In March, ABC News and The Washington Post conducted a poll in which 62 percent of responders said they disapproved of President Obama’s handling of rising gas prices. There is a growing fear that members of that fraction will take their discontent to the voting booth, a fear signified by the fact that his opponents have chosen that issue as their attack of choice in battleground states (according to Now, discontentment at gas pumps isn’t necessarily a reason to believe Obama will be voted out of office, but when a trend has the president scrambling to make speeches and his enemies scrambling to attack them, it’s going to worry some people––myself included.

This would result in a presidential election gone drastically awry. It is not wrong to vote based on gas prices, but it is very wrong to vote based entirely on gas prices.

People get angry about the cost of a gallon, and it’s easy to see why: Unless we’re unemployed, in the military or directly threatened by rising sea levels, few other issues have the same power to batter down our doors. Gas goes up to $3 per gallon, so we trade our car in for one that gets 30 mpg; gas thanks us by going up to $4 per gallon. It can, at times, seem like a Sisyphean grind.

That said, choosing who to back for president based on this will work against one over time.

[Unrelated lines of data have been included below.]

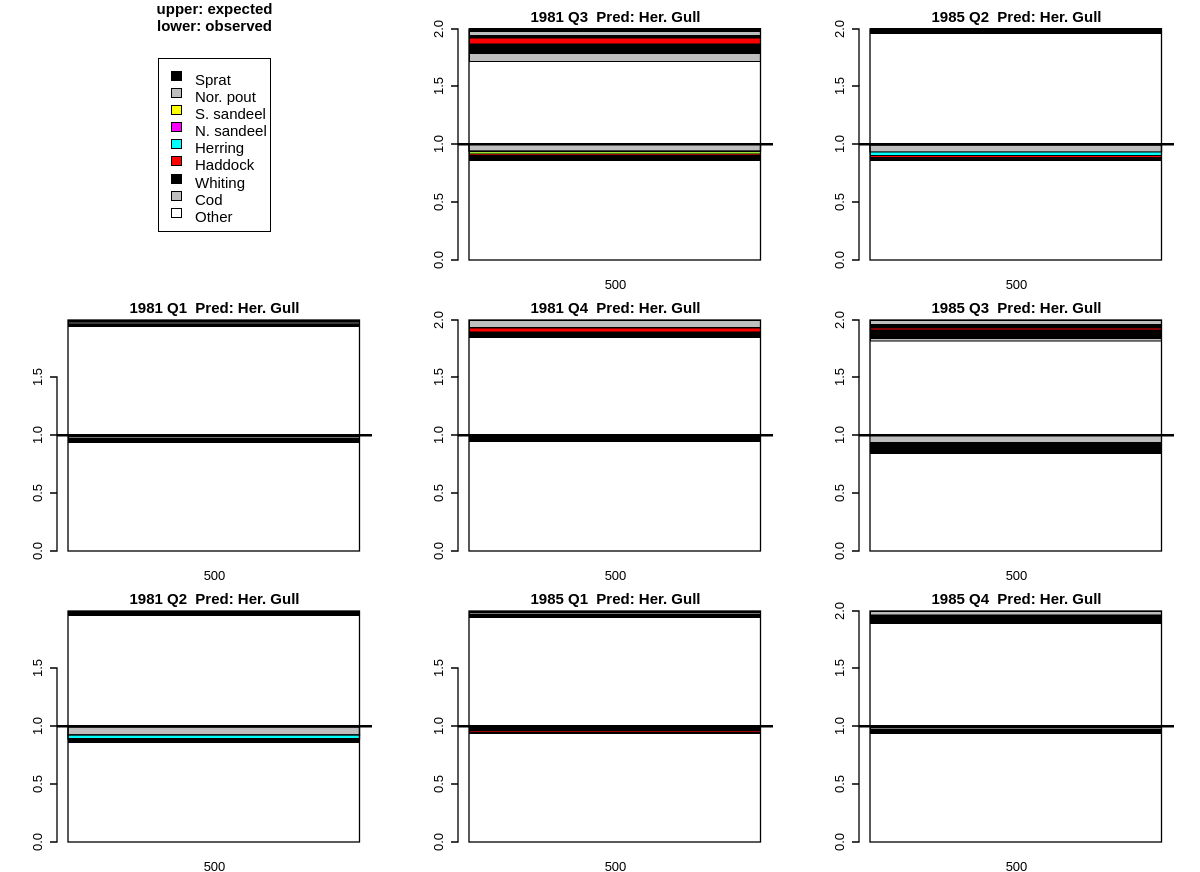
<!DOCTYPE html>
<html lang="en">
<head>
<meta charset="utf-8">
<title>Herring gull diet: expected and observed</title>
<style>
:root {
  --ink: #000;
  --paper: #fff;
  --grey: #bebebe;
  --yellow: #ff0;
  --magenta: #f0f;
  --cyan: #0ff;
  --red: #f00;
  --dark-red: #a00000;
  --dim: #777;
  --green: #9be32c;
}
* { box-sizing: border-box; margin: 0; padding: 0; }
body {
  width: 1200px;
  height: 872px;
  overflow: hidden;
  background: var(--paper);
  color: var(--ink);
  font-family: "Liberation Sans", Arial, sans-serif;
}
.charts {
  display: grid;
  grid-template: repeat(3, 291px) / repeat(3, 401px);
  grid-auto-flow: column;
  width: 1200px;
  height: 872px;
  overflow: hidden;
}
.panel { display: flex; flex-direction: column; }
.panel h2 {
  height: 25px;
  padding: 8px 0 0 28px;
  font-size: 15px;
  line-height: 17px;
  text-align: center;
  white-space: pre;
}
.panel svg { display: block; width: 401px; height: 252px; overflow: visible; flex: none; }
.size {
  height: 14px;
  padding-left: 28px;
  font-size: 13px;
  line-height: 16px;
  text-align: center;
}
.note {
  padding-left: 28px;
  font-size: 15px;
  font-weight: bold;
  line-height: 17px;
  text-align: center;
}
.legend {
  width: 113px;
  height: 174px;
  margin: 24px 0 0 158px;
  padding: 12px 0 0 12px;
  border: 1.3px solid var(--ink);
  list-style: none;
}
.legend li {
  display: flex;
  gap: 13px;
  height: 17.1px;
  font-size: 15px;
  line-height: 17px;
  white-space: nowrap;
}
.legend i { width: 11px; height: 10px; border: 1px solid var(--ink); background: var(--fill); }
.axis text { font-size: 13px; text-anchor: middle; fill: var(--ink); }
.line { fill: none; stroke: var(--ink); stroke-width: 1.3; }
.unit { stroke: var(--ink); stroke-width: 2.6; }
.band { stroke: var(--ink); stroke-width: 1.3; }
.black { fill: var(--ink); }
.grey { fill: var(--grey); }
.red { fill: var(--red); }
.cyan { fill: var(--cyan); }
.green { fill: var(--green); }
.thin-grey { stroke: var(--dim); }
.thin-red { stroke: var(--red); }
.thin-dark { stroke: var(--dark-red); }
</style>
</head>
<body>
<main class="charts">

  <section class="panel">
    <p class="note">upper: expected<br>lower: observed</p>
    <ul class="legend">
      <li><i style="--fill:var(--ink)"></i>Sprat</li>
      <li><i style="--fill:var(--grey)"></i>Nor. pout</li>
      <li><i style="--fill:var(--yellow)"></i>S. sandeel</li>
      <li><i style="--fill:var(--magenta)"></i>N. sandeel</li>
      <li><i style="--fill:var(--cyan)"></i>Herring</li>
      <li><i style="--fill:var(--red)"></i>Haddock</li>
      <li><i style="--fill:var(--ink)"></i>Whiting</li>
      <li><i style="--fill:var(--grey)"></i>Cod</li>
      <li><i style="--fill:var(--paper)"></i>Other</li>
    </ul>
  </section>

  <section class="panel">
    <h2>1981 Q1  Pred: Her. Gull</h2>
    <svg viewBox="0 25 401 252">
      <defs>
        <g id="axis-short" class="axis">
          <path class="line" d="M50 86H57V260H50M50 144H57M50 202H57"/>
          <text transform="translate(42 260) rotate(-90)">0.0</text>
          <text transform="translate(42 202) rotate(-90)">0.5</text>
          <text transform="translate(42 144) rotate(-90)">1.0</text>
          <text transform="translate(42 86) rotate(-90)">1.5</text>
        </g>
        <g id="axis-full" class="axis">
          <use href="#axis-short"/>
          <path class="line" d="M50 29H57V86"/>
          <text transform="translate(42 29) rotate(-90)">2.0</text>
        </g>
        <g id="frame">
          <rect class="line" x="68" y="29" width="291.5" height="231"/>
          <path class="unit" d="M57 144.3H372"/>
        </g>
      </defs>
      <rect class="black" x="68" y="29" width="292" height="7"/>
      <path class="thin-grey" d="M69 32H359"/>
      <rect class="black" x="68" y="144" width="292" height="8"/>
      <path class="thin-grey" d="M69 146.5H359"/>
      <use href="#axis-short"/><use href="#frame"/>
    </svg>
    <p class="size">500</p>
  </section>

  <section class="panel">
    <h2>1981 Q2  Pred: Her. Gull</h2>
    <svg viewBox="0 25 401 252">
      <rect class="black" x="68" y="29" width="292" height="5"/>
      <rect class="band grey" x="68" y="145" width="291.5" height="8"/>
      <rect class="band cyan" x="68" y="153" width="291.5" height="4"/>
      <rect class="black" x="68" y="156" width="292" height="5"/>
      <use href="#axis-short"/><use href="#frame"/>
    </svg>
    <p class="size">500</p>
  </section>

  <section class="panel">
    <h2>1981 Q3  Pred: Her. Gull</h2>
    <svg viewBox="0 25 401 252">
      <rect class="black" x="68" y="28" width="292" height="34"/>
      <rect class="grey" x="69" y="32" width="290" height="3"/>
      <rect class="red" x="69" y="38.5" width="290" height="5"/>
      <rect class="grey" x="69" y="54" width="290" height="7"/>
      <rect class="band grey" x="68" y="144" width="291.5" height="7"/>
      <rect class="black" x="68" y="151" width="292" height="10"/>
      <rect class="green" x="69" y="152" width="290" height="1.5"/>
      <path class="thin-dark" d="M69 154.5H359"/>
      <use href="#axis-full"/><use href="#frame"/>
    </svg>
    <p class="size">500</p>
  </section>

  <section class="panel">
    <h2>1981 Q4  Pred: Her. Gull</h2>
    <svg viewBox="0 25 401 252">
      <rect class="black" x="68" y="29" width="292" height="18"/>
      <rect class="grey" x="69" y="30" width="290" height="6"/>
      <rect class="red" x="69" y="37.5" width="290" height="3"/>
      <rect class="black" x="68" y="144" width="292" height="7"/>
      <use href="#axis-full"/><use href="#frame"/>
    </svg>
    <p class="size">500</p>
  </section>

  <section class="panel">
    <h2>1985 Q1  Pred: Her. Gull</h2>
    <svg viewBox="0 25 401 252">
      <rect class="black" x="68" y="29" width="292" height="7"/>
      <path class="thin-grey" d="M69 31.5H359"/>
      <rect class="black" x="68" y="144" width="292" height="8"/>
      <path class="thin-dark" d="M69 149.5H359"/>
      <use href="#axis-short"/><use href="#frame"/>
    </svg>
    <p class="size">500</p>
  </section>

  <section class="panel">
    <h2>1985 Q2  Pred: Her. Gull</h2>
    <svg viewBox="0 25 401 252">
      <rect class="black" x="68" y="28" width="292" height="6"/>
      <rect class="band grey" x="68" y="145" width="291.5" height="7"/>
      <rect class="black" x="68" y="152" width="292" height="9"/>
      <rect class="cyan" x="69" y="152.5" width="290" height="2.5"/>
      <path class="thin-red" d="M69 156.5H359"/>
      <use href="#axis-full"/><use href="#frame"/>
    </svg>
    <p class="size">500</p>
  </section>

  <section class="panel">
    <h2>1985 Q3  Pred: Her. Gull</h2>
    <svg viewBox="0 25 401 252">
      <rect class="black" x="68" y="29" width="292" height="21.5"/>
      <rect class="grey" x="69" y="30" width="290" height="3"/>
      <path class="thin-red" d="M69 38H359"/>
      <rect class="grey" x="69" y="48" width="290" height="1.5"/>
      <rect class="grey" x="69" y="145" width="290" height="6"/>
      <rect class="black" x="68" y="151" width="292" height="12"/>
      <use href="#axis-full"/><use href="#frame"/>
    </svg>
    <p class="size">500</p>
  </section>

  <section class="panel">
    <h2>1985 Q4  Pred: Her. Gull</h2>
    <svg viewBox="0 25 401 252">
      <rect class="black" x="68" y="29" width="292" height="13"/>
      <rect class="grey" x="69" y="30" width="290" height="2.5"/>
      <rect class="black" x="68" y="144" width="292" height="8"/>
      <path class="thin-grey" d="M69 146.5H359"/>
      <use href="#axis-full"/><use href="#frame"/>
    </svg>
    <p class="size">500</p>
  </section>

</main>
</body>
</html>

First of all, numbers can be misleading. George W. Bush benefited from a fortuitous drop in oil prices right before he took office; Barack Obama suffered from a fluctuation in the opposite direction. It’s less a matter of policy than of timing––and while it would be nice to know which candidate was a luckier person, it’s something we can’t determine.

Second, wrestling with the oil market is barely within the president’s control. A column on the website Consumer Energy Report details how the price we pay for oil is dependent not on our domestic production, but on competition with the developing world: The higher the demand in China and India, the more we have to pay to compete. The most industry-friendly decisions Obama could make––with which I disagree––would have little effect until years had passed.

Yet, as I said above, I don’t think that voting based on gasoline policy is a mistake on its own. A president who promises to work for fuel efficiency, and against Big Oil, will have a positive impact on the world, even if they can’t control gas prices. More than that, though, they will have the people’s best interests at heart. There’s no better reason to vote for a candidate.

It’s a valid perspective, and one that I espouse myself: Each American has only one vote, and no obligation to use it for the sake of anybody but themselves. If an issue is not on our doorstep, it need not inform our decision. However, the range of issues on each of our doorsteps is larger than we may think. It includes the issues that have the potential to affect us in the future, even if they may not now: health care, because we won’t always be strong; welfare, because we won’t always be employed; even social issues like abortion and marriage rights, because someday many of us will have daughters and sons.

When you cast your vote, it’s acceptable to be selfish, and it’s perfectly acceptable to keep it in mind if you’re hurting at the pump––just as long as you take a sensible and far-sighted view. A good gas policy can hint at a good politician, but it is only one part of your life, and it is far from adequate proof.